**RECORDS FOR THIS TASK**
● ● ● ● ● ● ●

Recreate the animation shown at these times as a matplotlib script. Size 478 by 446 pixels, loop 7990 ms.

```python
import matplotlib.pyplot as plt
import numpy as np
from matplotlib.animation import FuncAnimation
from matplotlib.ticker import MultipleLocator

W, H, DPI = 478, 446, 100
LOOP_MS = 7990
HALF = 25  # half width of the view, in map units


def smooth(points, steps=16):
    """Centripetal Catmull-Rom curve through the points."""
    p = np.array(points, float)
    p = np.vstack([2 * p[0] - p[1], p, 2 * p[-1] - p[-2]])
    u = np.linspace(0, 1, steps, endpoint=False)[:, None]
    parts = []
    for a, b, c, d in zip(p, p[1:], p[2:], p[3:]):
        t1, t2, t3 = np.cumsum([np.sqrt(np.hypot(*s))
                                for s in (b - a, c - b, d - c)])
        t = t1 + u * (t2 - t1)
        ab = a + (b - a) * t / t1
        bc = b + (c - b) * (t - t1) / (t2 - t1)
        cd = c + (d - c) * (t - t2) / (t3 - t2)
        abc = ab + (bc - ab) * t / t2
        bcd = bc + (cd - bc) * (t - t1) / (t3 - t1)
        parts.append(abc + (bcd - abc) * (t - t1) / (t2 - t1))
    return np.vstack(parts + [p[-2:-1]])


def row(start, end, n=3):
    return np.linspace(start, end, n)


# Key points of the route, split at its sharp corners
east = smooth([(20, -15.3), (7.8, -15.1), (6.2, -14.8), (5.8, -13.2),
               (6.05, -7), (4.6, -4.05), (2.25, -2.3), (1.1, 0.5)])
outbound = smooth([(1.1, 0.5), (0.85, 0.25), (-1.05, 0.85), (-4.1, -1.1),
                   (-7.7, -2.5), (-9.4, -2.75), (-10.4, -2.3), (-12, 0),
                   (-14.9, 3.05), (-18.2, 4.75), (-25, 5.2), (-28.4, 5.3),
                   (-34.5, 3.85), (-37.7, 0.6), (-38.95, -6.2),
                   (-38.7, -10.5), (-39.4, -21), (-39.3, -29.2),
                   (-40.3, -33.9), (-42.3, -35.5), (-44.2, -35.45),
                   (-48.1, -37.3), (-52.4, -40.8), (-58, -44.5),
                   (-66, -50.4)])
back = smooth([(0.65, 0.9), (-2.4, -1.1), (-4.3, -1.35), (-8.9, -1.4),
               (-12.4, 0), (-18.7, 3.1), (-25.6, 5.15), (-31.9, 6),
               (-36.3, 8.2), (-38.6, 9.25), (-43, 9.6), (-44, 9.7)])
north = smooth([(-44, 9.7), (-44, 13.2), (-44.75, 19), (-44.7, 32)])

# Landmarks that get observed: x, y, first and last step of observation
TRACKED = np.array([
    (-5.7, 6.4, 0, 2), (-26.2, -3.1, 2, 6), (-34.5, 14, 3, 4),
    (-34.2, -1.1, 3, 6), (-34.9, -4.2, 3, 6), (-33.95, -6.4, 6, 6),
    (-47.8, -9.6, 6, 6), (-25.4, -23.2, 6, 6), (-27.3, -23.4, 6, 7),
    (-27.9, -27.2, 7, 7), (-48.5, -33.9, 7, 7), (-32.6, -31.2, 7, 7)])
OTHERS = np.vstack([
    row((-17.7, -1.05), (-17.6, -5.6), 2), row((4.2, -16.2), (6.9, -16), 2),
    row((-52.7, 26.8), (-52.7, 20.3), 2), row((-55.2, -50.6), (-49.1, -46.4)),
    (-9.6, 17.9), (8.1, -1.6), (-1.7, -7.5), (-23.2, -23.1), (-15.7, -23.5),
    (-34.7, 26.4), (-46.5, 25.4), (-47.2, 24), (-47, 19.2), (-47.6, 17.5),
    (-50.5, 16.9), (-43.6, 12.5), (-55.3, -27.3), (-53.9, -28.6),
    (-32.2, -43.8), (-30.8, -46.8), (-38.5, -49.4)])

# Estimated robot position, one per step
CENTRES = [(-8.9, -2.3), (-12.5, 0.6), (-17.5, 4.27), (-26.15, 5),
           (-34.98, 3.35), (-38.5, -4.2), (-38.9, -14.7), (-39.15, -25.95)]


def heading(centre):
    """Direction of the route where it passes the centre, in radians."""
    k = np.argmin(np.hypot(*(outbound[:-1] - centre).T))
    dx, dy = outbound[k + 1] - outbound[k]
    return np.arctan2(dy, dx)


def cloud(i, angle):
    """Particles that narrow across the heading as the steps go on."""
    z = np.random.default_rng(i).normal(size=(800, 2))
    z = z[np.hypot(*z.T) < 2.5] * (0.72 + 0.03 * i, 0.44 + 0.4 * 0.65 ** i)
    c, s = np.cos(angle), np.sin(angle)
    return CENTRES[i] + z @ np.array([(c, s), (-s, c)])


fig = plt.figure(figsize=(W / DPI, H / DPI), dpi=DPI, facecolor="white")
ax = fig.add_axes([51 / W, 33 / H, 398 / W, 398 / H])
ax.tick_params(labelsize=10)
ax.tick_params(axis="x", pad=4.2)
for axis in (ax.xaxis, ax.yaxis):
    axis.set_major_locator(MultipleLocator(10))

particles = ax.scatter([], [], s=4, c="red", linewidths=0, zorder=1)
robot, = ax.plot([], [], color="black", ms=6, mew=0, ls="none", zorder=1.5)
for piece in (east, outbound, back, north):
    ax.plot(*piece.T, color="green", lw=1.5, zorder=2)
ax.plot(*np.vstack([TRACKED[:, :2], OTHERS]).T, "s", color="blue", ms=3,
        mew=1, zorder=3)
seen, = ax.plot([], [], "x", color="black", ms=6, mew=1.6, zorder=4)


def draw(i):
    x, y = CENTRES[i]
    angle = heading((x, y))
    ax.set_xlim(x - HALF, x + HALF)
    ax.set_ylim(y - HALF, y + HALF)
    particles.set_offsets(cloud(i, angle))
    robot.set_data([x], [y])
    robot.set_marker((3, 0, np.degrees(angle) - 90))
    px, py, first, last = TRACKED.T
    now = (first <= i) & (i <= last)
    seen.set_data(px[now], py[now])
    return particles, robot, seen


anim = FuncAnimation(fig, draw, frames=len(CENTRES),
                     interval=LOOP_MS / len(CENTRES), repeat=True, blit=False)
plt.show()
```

● ● ● ● ● ● ●

**EXERCISE REQUIREMENTS**
A single number is required: the count of lines in the data above that include the word "OTHERS".

**SOLUTION TO THIS TASK**
2